* PROBLEM TO WORK ON: Each line of the records that includes "value" should be found and copied.

Stored items from a collection
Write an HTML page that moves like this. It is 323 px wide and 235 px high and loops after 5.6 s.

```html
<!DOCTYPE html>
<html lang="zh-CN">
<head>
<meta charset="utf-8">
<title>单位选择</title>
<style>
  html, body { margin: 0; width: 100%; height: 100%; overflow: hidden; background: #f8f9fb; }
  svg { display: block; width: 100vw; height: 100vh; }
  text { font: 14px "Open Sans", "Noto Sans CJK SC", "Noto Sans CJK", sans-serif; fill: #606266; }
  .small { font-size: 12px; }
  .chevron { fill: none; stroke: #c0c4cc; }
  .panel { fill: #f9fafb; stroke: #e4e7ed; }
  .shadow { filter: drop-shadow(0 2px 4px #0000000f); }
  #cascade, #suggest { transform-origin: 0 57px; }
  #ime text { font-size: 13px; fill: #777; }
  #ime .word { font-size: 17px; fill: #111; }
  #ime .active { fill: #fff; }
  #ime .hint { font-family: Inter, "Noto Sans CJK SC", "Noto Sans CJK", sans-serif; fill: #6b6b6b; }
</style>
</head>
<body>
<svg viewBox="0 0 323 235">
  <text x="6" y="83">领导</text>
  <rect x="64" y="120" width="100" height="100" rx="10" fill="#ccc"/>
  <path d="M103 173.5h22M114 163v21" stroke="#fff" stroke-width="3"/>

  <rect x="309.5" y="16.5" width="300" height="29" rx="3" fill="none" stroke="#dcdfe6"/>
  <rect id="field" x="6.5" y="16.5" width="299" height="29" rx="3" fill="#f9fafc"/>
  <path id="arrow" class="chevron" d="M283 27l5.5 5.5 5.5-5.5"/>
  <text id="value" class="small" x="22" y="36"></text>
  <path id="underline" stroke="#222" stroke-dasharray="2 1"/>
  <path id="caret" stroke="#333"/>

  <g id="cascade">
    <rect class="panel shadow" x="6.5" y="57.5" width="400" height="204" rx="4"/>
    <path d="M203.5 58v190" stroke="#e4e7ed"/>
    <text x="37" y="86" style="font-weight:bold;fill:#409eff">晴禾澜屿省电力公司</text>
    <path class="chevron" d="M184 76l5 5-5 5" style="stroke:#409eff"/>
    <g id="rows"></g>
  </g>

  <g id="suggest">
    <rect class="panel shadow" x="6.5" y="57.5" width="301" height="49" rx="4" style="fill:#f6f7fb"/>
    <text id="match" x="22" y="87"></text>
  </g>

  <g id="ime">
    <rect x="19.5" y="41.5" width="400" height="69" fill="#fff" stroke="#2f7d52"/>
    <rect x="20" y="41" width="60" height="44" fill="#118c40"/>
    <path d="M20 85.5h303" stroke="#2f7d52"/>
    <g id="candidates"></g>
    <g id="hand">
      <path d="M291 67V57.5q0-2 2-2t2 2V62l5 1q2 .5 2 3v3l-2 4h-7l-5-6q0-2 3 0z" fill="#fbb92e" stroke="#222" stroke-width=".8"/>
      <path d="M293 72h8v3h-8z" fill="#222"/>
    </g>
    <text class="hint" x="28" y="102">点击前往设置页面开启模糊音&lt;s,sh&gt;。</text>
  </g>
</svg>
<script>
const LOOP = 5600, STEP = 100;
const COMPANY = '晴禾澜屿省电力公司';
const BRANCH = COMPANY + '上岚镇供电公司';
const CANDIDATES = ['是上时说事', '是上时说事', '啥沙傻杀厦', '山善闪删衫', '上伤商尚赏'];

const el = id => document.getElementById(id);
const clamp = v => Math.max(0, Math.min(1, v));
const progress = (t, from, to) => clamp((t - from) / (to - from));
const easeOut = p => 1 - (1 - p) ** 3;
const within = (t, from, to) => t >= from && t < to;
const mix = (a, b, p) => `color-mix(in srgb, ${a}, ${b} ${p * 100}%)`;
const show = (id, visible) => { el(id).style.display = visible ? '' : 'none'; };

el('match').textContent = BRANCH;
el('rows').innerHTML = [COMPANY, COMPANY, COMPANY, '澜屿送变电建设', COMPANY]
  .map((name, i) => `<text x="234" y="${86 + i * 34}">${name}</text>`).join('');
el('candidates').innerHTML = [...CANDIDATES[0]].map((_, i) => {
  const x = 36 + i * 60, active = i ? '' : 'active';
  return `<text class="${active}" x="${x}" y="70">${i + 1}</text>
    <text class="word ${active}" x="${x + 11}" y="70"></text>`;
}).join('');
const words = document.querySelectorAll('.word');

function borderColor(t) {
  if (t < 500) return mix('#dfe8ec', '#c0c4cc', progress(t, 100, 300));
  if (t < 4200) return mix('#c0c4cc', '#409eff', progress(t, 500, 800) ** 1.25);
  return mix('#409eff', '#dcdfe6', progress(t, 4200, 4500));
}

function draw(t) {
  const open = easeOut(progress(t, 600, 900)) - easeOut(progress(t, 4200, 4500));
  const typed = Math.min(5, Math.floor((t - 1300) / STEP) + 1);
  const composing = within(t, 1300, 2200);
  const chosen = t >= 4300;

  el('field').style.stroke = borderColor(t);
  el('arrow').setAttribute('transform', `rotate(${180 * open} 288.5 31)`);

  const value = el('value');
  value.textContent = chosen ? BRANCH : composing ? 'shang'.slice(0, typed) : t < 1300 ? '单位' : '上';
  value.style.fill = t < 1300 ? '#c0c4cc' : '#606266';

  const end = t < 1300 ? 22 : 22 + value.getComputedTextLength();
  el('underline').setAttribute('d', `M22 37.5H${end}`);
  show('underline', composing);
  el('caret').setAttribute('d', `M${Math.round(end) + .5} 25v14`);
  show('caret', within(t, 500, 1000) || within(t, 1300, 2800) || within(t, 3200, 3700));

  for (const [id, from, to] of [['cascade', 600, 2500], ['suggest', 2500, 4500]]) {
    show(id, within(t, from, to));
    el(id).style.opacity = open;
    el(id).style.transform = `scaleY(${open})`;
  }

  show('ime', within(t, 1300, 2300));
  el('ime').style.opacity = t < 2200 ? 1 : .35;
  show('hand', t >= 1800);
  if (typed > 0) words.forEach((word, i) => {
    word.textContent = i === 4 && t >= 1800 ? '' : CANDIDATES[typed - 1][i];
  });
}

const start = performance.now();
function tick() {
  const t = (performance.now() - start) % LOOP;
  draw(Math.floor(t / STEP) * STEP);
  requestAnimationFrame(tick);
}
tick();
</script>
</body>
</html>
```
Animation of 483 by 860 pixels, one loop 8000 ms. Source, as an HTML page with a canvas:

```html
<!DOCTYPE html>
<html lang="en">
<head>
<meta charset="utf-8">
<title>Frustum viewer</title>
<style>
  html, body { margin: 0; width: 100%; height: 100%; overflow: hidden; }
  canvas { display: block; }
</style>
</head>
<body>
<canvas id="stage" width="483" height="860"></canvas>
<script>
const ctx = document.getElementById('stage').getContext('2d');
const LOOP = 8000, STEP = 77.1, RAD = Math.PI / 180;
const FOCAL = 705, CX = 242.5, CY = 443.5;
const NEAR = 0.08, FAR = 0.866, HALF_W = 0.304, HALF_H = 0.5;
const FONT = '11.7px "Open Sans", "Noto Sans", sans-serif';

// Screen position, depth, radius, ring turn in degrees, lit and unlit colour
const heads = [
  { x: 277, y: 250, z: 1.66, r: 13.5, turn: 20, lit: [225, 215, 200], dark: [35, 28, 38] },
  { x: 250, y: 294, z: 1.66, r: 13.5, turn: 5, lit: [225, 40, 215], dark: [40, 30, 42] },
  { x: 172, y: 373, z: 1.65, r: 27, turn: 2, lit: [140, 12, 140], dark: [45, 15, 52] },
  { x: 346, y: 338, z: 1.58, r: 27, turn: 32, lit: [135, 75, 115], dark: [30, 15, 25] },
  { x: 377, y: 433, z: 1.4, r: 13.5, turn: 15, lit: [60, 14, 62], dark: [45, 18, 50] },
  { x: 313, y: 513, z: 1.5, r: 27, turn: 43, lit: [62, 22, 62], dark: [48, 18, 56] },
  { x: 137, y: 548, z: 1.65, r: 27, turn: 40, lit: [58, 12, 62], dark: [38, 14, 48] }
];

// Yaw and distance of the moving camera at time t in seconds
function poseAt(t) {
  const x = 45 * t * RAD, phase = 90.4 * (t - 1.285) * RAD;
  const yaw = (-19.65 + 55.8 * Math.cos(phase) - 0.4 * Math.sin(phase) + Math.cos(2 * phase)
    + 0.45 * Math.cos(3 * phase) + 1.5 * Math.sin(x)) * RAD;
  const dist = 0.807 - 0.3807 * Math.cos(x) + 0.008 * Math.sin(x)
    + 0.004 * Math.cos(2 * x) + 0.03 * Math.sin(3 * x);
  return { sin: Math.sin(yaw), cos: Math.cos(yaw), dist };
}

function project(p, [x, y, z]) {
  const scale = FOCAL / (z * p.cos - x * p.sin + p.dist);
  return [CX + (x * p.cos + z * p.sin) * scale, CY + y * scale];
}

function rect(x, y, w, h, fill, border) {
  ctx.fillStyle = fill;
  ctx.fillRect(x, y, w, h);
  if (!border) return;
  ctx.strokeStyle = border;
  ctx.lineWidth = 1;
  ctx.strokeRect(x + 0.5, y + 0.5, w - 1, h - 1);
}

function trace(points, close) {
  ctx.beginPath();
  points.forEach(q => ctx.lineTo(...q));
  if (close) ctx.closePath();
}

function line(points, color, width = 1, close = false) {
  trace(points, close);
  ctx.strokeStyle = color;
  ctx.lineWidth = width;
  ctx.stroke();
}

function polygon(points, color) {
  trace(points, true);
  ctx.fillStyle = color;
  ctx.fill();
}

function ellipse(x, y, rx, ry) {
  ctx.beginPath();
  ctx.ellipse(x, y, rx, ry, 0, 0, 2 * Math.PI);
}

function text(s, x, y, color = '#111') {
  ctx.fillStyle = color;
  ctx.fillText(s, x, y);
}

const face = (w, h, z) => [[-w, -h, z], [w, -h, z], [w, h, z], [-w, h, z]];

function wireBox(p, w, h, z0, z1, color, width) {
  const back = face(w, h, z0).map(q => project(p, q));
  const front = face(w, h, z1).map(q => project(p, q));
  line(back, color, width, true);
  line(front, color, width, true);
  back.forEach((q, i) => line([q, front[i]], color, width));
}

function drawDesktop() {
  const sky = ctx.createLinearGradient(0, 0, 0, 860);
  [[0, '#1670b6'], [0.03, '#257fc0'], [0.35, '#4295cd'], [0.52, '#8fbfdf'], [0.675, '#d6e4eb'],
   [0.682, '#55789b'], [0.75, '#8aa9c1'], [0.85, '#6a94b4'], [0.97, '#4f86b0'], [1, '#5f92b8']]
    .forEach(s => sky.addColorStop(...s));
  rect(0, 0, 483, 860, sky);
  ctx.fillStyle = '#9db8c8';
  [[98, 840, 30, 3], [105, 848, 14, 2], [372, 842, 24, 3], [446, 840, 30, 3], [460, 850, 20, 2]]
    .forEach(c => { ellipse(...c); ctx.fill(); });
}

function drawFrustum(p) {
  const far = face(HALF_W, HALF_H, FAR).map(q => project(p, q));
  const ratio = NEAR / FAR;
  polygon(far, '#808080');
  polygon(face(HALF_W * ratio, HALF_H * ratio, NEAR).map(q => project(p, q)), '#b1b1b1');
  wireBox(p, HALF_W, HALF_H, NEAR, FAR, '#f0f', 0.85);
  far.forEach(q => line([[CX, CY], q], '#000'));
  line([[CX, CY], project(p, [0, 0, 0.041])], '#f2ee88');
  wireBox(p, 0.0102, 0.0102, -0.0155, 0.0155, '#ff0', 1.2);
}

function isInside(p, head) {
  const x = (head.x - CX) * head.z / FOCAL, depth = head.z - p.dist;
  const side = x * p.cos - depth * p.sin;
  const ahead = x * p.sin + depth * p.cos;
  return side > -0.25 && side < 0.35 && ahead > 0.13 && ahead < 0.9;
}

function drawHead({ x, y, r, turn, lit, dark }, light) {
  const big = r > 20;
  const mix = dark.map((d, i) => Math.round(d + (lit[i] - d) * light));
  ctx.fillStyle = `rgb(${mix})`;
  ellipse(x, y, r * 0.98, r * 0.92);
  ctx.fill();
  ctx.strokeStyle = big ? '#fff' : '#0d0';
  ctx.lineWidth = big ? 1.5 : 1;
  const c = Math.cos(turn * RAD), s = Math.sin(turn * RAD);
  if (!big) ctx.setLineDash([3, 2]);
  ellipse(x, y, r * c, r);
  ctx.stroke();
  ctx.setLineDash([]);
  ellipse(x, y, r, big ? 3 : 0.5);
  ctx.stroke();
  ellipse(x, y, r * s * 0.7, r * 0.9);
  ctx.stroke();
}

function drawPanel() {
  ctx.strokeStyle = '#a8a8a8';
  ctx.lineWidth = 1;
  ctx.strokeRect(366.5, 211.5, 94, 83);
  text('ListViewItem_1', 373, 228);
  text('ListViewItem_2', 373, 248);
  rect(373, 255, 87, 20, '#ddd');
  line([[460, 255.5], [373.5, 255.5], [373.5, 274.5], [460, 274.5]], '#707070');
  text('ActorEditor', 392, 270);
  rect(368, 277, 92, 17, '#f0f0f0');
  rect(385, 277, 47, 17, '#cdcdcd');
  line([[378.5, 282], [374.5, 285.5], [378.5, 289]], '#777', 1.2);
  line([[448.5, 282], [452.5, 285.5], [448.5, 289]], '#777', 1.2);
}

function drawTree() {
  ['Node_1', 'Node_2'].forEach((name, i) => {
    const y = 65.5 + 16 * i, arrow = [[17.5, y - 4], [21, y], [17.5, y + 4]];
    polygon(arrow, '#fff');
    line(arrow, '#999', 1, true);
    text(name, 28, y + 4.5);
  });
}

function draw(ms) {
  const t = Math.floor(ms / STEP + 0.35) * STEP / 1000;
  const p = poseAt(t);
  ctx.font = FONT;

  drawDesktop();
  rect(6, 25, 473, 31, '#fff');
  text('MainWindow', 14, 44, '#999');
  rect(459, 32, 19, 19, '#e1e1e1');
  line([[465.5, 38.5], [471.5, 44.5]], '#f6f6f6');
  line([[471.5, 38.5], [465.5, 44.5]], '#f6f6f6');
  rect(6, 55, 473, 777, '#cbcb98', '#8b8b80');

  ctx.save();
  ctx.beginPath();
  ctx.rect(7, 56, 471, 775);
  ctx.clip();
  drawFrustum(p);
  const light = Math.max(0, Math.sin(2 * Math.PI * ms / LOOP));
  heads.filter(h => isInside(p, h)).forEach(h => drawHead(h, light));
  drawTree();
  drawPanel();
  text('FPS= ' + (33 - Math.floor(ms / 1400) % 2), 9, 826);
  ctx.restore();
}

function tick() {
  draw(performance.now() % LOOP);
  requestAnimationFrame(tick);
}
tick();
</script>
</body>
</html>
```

* SOLVED EXERCISE:
  <text id="value" class="small" x="22" y="36"></text>
  const value = el('value');
  value.textContent = chosen ? BRANCH : composing ? 'shang'.slice(0, typed) : t < 1300 ? '单位' : '上';
  value.style.fill = t < 1300 ? '#c0c4cc' : '#606266';
  const end = t < 1300 ? 22 : 22 + value.getComputedTextLength();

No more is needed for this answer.